So most of us spent last weekend "battening down the hatches," preparing for what was being called, "The Perfect Storm," "Frankenstorm" and "Superstorm Sandy."
Grocery store shelves were emptied of bottled water, bread, milk and other food staples that didn't require refrigeration.
Gas station lines were long as people filled their tanks and reserve cans.
And of course, it was the main topic of conversation everywhere.
I learned that no matter how prepared we thought we were, we're never mentally prepared enough.
The idea of being prepared can never match the reality of what a disaster leaves behind in its wake.
Who would have ever thought our Jersey shore would be devastated like Seaside Heights or Point Pleasant, or that a whole neighborhood like Breezy Point would go up in flames, leaving so many people homeless?
We here in our immediate area came out of this a lot better than many.
Oh, don't get me wrong. Being without power for even less than 24 hours was, well, let's just call it "inconvenient." And really, being without television for 20 hours was the only thing I missed most. So instead, we played Farkel by candlelight. We had stocked up on buckets of water to flush the toilets. We had bottled water to drink, to wash our faces and brush our teeth. We had our gas grill to cook. We have a generator that kept our refrigerator and freezer going.
Driving to and from work was a bit of a challenge.
I heard one comment on a news show from a firefighter that said "trees and power lines don't mix."
That appears to have been our biggest calamity from Sandy.
PPL had brought in extra outside help but it's been a long, slow process getting to all the trees and downed lines. There were just so many. Tuesday I got a glimpse of what they were up against. It seemed every road I traveled I had to make a detour because of fallen trees.
My most sincere thanks to all those who worked tirelessly to get our power back and our roads cleared. Also, my deepest thanks to the emergency personnel and fire company volunteers who gave their time and energy to keeping us safe and helping wherever they could in getting us back to normal.

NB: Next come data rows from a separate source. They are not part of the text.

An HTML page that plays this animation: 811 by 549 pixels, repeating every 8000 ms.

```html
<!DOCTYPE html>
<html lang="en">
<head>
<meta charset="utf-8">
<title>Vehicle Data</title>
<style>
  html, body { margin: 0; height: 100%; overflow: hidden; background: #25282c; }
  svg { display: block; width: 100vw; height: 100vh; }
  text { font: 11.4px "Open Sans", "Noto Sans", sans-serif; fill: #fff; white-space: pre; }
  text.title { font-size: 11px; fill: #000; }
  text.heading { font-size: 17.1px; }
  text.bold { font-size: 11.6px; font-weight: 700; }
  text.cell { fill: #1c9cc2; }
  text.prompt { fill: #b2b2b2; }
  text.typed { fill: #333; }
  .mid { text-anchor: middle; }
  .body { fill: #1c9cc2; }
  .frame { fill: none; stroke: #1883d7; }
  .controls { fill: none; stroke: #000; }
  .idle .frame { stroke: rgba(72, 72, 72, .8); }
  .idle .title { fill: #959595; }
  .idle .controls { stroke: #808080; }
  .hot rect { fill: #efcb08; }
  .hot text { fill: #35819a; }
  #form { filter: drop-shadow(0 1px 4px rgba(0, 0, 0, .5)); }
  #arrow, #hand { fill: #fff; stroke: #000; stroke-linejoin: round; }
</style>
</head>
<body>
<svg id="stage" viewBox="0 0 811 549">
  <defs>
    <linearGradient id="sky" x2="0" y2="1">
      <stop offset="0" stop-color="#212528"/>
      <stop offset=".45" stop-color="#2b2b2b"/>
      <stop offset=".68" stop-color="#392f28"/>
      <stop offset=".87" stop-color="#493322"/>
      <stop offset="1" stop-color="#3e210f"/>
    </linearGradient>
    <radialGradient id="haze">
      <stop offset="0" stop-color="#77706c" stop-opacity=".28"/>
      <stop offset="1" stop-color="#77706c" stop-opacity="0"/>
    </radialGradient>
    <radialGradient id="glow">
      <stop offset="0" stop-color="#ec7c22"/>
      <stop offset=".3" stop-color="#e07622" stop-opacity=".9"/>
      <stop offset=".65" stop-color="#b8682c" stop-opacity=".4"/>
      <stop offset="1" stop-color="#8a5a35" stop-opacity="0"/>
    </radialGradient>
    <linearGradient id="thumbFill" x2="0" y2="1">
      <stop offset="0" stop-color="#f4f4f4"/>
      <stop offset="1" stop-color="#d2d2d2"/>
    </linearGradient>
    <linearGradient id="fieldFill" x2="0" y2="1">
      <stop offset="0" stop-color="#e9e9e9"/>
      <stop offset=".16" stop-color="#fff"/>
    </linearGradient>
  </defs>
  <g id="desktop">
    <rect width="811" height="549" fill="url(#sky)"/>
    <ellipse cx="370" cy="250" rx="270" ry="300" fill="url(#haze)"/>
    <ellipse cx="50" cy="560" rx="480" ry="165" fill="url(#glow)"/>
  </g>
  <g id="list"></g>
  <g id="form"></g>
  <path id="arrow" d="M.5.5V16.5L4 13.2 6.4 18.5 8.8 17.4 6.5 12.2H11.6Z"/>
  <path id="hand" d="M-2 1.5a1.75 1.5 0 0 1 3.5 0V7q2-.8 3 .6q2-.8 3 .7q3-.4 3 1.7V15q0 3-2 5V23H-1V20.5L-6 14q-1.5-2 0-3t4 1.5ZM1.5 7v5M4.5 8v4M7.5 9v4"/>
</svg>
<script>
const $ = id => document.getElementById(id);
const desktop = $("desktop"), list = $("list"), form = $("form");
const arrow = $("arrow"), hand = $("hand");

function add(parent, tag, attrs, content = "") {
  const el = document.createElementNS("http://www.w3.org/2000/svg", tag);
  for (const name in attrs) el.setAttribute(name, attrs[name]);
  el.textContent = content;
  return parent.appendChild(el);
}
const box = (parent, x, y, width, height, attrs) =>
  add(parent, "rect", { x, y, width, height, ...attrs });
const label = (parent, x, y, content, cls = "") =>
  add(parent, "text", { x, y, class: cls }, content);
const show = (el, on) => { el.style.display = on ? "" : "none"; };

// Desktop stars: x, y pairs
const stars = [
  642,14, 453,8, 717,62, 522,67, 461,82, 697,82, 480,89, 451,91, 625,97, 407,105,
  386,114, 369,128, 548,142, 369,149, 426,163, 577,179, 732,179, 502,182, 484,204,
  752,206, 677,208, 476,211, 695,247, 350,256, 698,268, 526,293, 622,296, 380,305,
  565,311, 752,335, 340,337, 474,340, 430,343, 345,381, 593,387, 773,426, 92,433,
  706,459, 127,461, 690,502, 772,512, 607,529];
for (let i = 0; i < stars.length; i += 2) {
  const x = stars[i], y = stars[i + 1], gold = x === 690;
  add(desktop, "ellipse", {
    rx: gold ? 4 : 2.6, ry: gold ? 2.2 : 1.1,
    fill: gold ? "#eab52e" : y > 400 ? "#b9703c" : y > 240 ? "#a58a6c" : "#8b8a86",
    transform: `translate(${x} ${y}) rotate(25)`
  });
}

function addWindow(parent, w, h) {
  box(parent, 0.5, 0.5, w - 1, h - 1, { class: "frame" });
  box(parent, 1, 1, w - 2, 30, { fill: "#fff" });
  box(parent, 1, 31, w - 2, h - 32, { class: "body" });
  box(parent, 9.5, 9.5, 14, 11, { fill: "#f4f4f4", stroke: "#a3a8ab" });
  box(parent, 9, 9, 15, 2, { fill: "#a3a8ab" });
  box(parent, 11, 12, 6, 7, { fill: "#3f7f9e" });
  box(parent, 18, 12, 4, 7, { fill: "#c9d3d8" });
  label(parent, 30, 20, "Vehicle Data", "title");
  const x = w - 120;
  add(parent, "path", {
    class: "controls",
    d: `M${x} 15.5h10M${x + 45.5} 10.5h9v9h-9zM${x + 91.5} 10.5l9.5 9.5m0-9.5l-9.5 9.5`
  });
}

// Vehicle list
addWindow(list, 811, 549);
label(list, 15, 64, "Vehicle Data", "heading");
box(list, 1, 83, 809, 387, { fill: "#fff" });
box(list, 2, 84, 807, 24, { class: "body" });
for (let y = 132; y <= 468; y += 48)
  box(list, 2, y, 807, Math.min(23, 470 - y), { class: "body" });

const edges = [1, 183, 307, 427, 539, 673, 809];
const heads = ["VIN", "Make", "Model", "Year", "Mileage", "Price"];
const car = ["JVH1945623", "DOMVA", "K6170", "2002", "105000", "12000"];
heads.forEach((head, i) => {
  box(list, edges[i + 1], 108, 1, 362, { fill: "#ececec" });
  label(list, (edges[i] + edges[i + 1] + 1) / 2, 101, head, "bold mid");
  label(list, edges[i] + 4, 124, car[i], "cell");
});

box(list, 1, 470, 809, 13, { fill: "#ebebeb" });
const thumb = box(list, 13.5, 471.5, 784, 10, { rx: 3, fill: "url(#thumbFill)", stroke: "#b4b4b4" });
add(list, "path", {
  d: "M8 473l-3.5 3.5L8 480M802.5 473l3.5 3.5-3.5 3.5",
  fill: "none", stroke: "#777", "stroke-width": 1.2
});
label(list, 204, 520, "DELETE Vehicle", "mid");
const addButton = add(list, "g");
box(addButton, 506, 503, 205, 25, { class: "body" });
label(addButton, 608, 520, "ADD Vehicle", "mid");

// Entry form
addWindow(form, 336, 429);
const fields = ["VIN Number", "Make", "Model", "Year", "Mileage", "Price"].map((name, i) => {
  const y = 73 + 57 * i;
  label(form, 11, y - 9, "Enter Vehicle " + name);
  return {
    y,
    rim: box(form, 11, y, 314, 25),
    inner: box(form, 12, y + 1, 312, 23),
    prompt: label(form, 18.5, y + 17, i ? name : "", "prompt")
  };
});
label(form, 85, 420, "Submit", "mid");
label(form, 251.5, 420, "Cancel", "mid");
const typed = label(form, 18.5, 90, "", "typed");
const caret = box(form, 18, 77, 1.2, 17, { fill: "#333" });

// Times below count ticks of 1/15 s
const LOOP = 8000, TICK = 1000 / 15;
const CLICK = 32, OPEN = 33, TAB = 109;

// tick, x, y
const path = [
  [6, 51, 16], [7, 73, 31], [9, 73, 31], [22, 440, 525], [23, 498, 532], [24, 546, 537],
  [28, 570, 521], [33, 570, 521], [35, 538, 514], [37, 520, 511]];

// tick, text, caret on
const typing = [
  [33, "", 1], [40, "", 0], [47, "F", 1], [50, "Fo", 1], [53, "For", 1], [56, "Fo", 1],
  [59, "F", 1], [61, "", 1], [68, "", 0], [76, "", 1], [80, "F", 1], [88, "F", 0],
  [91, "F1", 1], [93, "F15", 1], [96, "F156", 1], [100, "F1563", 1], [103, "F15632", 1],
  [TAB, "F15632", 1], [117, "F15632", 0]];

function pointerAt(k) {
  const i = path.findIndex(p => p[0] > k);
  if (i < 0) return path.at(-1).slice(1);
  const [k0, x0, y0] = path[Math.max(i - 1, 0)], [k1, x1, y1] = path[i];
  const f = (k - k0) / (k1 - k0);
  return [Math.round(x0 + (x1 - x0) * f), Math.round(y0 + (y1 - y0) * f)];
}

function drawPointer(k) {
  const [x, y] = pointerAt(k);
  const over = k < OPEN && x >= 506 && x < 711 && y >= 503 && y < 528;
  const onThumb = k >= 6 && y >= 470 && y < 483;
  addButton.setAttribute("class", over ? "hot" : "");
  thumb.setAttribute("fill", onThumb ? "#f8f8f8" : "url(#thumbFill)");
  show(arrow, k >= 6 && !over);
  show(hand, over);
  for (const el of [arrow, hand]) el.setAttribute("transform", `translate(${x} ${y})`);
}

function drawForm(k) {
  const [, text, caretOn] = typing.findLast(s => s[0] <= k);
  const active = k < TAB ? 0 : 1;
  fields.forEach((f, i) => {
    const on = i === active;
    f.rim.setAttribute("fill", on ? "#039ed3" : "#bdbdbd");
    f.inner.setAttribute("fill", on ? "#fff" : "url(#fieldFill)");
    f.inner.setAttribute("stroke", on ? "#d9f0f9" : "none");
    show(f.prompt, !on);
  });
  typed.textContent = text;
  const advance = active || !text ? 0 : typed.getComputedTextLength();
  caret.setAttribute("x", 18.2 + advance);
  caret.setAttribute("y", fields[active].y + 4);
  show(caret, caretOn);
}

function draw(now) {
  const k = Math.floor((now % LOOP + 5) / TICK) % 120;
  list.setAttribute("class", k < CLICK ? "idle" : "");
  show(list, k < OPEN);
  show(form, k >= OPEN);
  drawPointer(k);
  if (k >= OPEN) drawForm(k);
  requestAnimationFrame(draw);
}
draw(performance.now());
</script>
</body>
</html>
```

Normal. I love normal. But on Tuesday night, I heard a new phrase in connection to the weather from Brian Williams on Rock Center with Jim Cantore of the Weather Channel.
Brian Williams asked "What's causing this 'new normal?'" Jim Cantore said, "What we're seeing in the atmosphere, Brian, especially at the high latitudes, are what we call these blocks, or these traffic jams, and they're big, and they're having impact on storms, and they're having impact on weather. You can never blame a single weather event on climate change, but these signals that we're seeing, that are changing directions of systems coming out the tropics, like Sandy, are something that have us scratching our heads and wondering, if this is the 'new normal,' we are in for a lot of trouble down the road ... I mean, you don't need a 100 years of data, let's just take 30 years…the climate is changing clearly, and what you can say is, if we are going to continue to see these signals, we are going to continue to see extreme weather events, one right after the other, whether they be tornadoes, droughts, floods or hurricanes."

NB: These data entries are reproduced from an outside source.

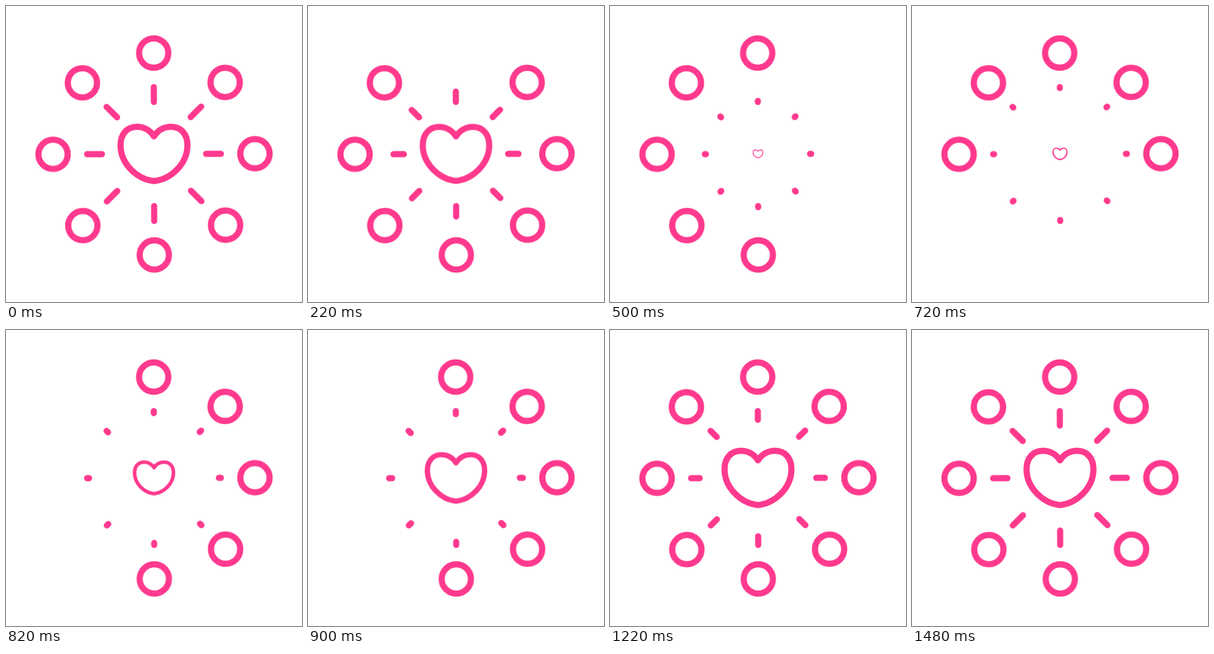
Recreate the animation shown at these times as an HTML page. Size 500 by 500 pixels, loop 1.5 s.

```html
<!DOCTYPE html>
<html lang="en">
<head>
<meta charset="utf-8">
<title>Heart with rays</title>
<style>
  html, body { margin: 0; width: 100%; height: 100%; overflow: hidden; background: #fff; }
  svg { display: block; width: 100vw; height: 100vh; }
  .art { fill: none; stroke: #ff3a8e; stroke-width: 10.4; stroke-linecap: round; stroke-linejoin: round; }

  .heart { transform-origin: 250px 249.7px; animation: beat 1.5s infinite; }
  .ray { stroke-dasharray: 25 60; animation: sweep 1.5s infinite; }
  .dot { animation: 1.5s step-end infinite; }
  .n { animation-name: hide-n; }
  .ne, .e { animation-name: hide-e; }
  .se { animation-name: hide-se; }
  .s { animation-name: hide-s; }
  .sw { animation-name: hide-sw; }
  .w, .nw { animation-name: hide-w; }

  @keyframes beat {
    0%, 13.33% { transform: scale(1); animation-timing-function: cubic-bezier(.364, 0, .636, 1); }
    40% { transform: scale(0); animation-timing-function: cubic-bezier(.364, 0, .636, 1); }
    66.67%, 100% { transform: scale(1); }
  }
  /* each ray drains inwards, then refills from its outer end */
  @keyframes sweep {
    0% { stroke-dashoffset: 0; animation-timing-function: cubic-bezier(.364, 0, .636, 1); }
    39.99% { stroke-dashoffset: -24.8px; animation-timing-function: step-end; }
    40% { stroke-dashoffset: 24.8px; animation-timing-function: cubic-bezier(.333, .105, .667, .524); }
    100% { stroke-dashoffset: 0; }
  }
  @keyframes hide-n { 0%, 17.33% { opacity: 1; } 6.67% { opacity: 0; } }
  @keyframes hide-e { 0%, 36% { opacity: 1; } 17.33% { opacity: 0; } }
  @keyframes hide-se { 0%, 54.67% { opacity: 1; } 17.33% { opacity: 0; } }
  @keyframes hide-s { 0%, 54.67% { opacity: 1; } 36% { opacity: 0; } }
  @keyframes hide-sw { 0%, 73.33% { opacity: 1; } 36% { opacity: 0; } }
  @keyframes hide-w { 0%, 73.33% { opacity: 1; } 54.67% { opacity: 0; } }
</style>
</head>
<body>
<svg viewBox="0 0 500 500">
  <g class="art">
    <path class="heart" d="M250 220.2C243 209 232 204 221 204C204 204 193.5 217 193.5 235C193.5 267 221 291 246 295.2Q250 296 254 295.2C279 291 306.5 267 306.5 235C306.5 217 296 204 279 204C268 204 257 209 250 220.2Z"/>
    <g transform="translate(250 250) rotate(-.17)">
      <g><path class="ray" d="M0-113V-88"/><circle class="dot n" cy="-170.5" r="24.7"/></g>
      <g transform="rotate(45)"><path class="ray" d="M0-113V-88"/><circle class="dot ne" cy="-170.5" r="24.7"/></g>
      <g transform="rotate(90)"><path class="ray" d="M0-113V-88"/><circle class="dot e" cy="-170.5" r="24.7"/></g>
      <g transform="rotate(135)"><path class="ray" d="M0-113V-88"/><circle class="dot se" cy="-170.5" r="24.7"/></g>
      <g transform="rotate(180)"><path class="ray" d="M0-113V-88"/><circle class="dot s" cy="-170.5" r="24.7"/></g>
      <g transform="rotate(225)"><path class="ray" d="M0-113V-88"/><circle class="dot sw" cy="-170.5" r="24.7"/></g>
      <g transform="rotate(270)"><path class="ray" d="M0-113V-88"/><circle class="dot w" cy="-170.5" r="24.7"/></g>
      <g transform="rotate(315)"><path class="ray" d="M0-113V-88"/><circle class="dot nw" cy="-170.5" r="24.7"/></g>
    </g>
  </g>
</svg>
</body>
</html>
```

You got to admit, we have definitely seen some major weather changes here in our own little neck of the woods.
How often do we talk about the winters of our childhood when the snow was so deep that we made snow caves and we were able to sleigh ride all winter long. Now we get one snowfall with maybe six inches. Winters use to be so cold we could ice skate on our ponds and lakes all season long. Now, our winters' climates are fairly mild and those same ponds and lakes never completely freeze. Don't get me wrong. I hate winter so if this is a sample of a "new normal" where winter is concerned, that's all right by me.
Then there's spring. Or, lack of. Lately, it seems we go from cold right into hot humid days, with very little springlike weather.
And summers ... I swear they get hotter, drier and more humid every year. Which now bring tornadoes our way, something else we've never experienced in the past. I don't want to wake up one morning singing "Somewhere Over the Rainbow" and finding the Wicked Witch of the East's striped stockings underneath my house.
So, if this is that "new normal" Jim Cantore was talking about, and we have to start worrying about battening down the hatches during Hurricane Season, I'm going to scream, stomp my feet, raise my fist ... and live with it. I'd consider moving, but according to what Cantore said, sooner or later, every place has to adjust to changes in the weather. It's ... normal.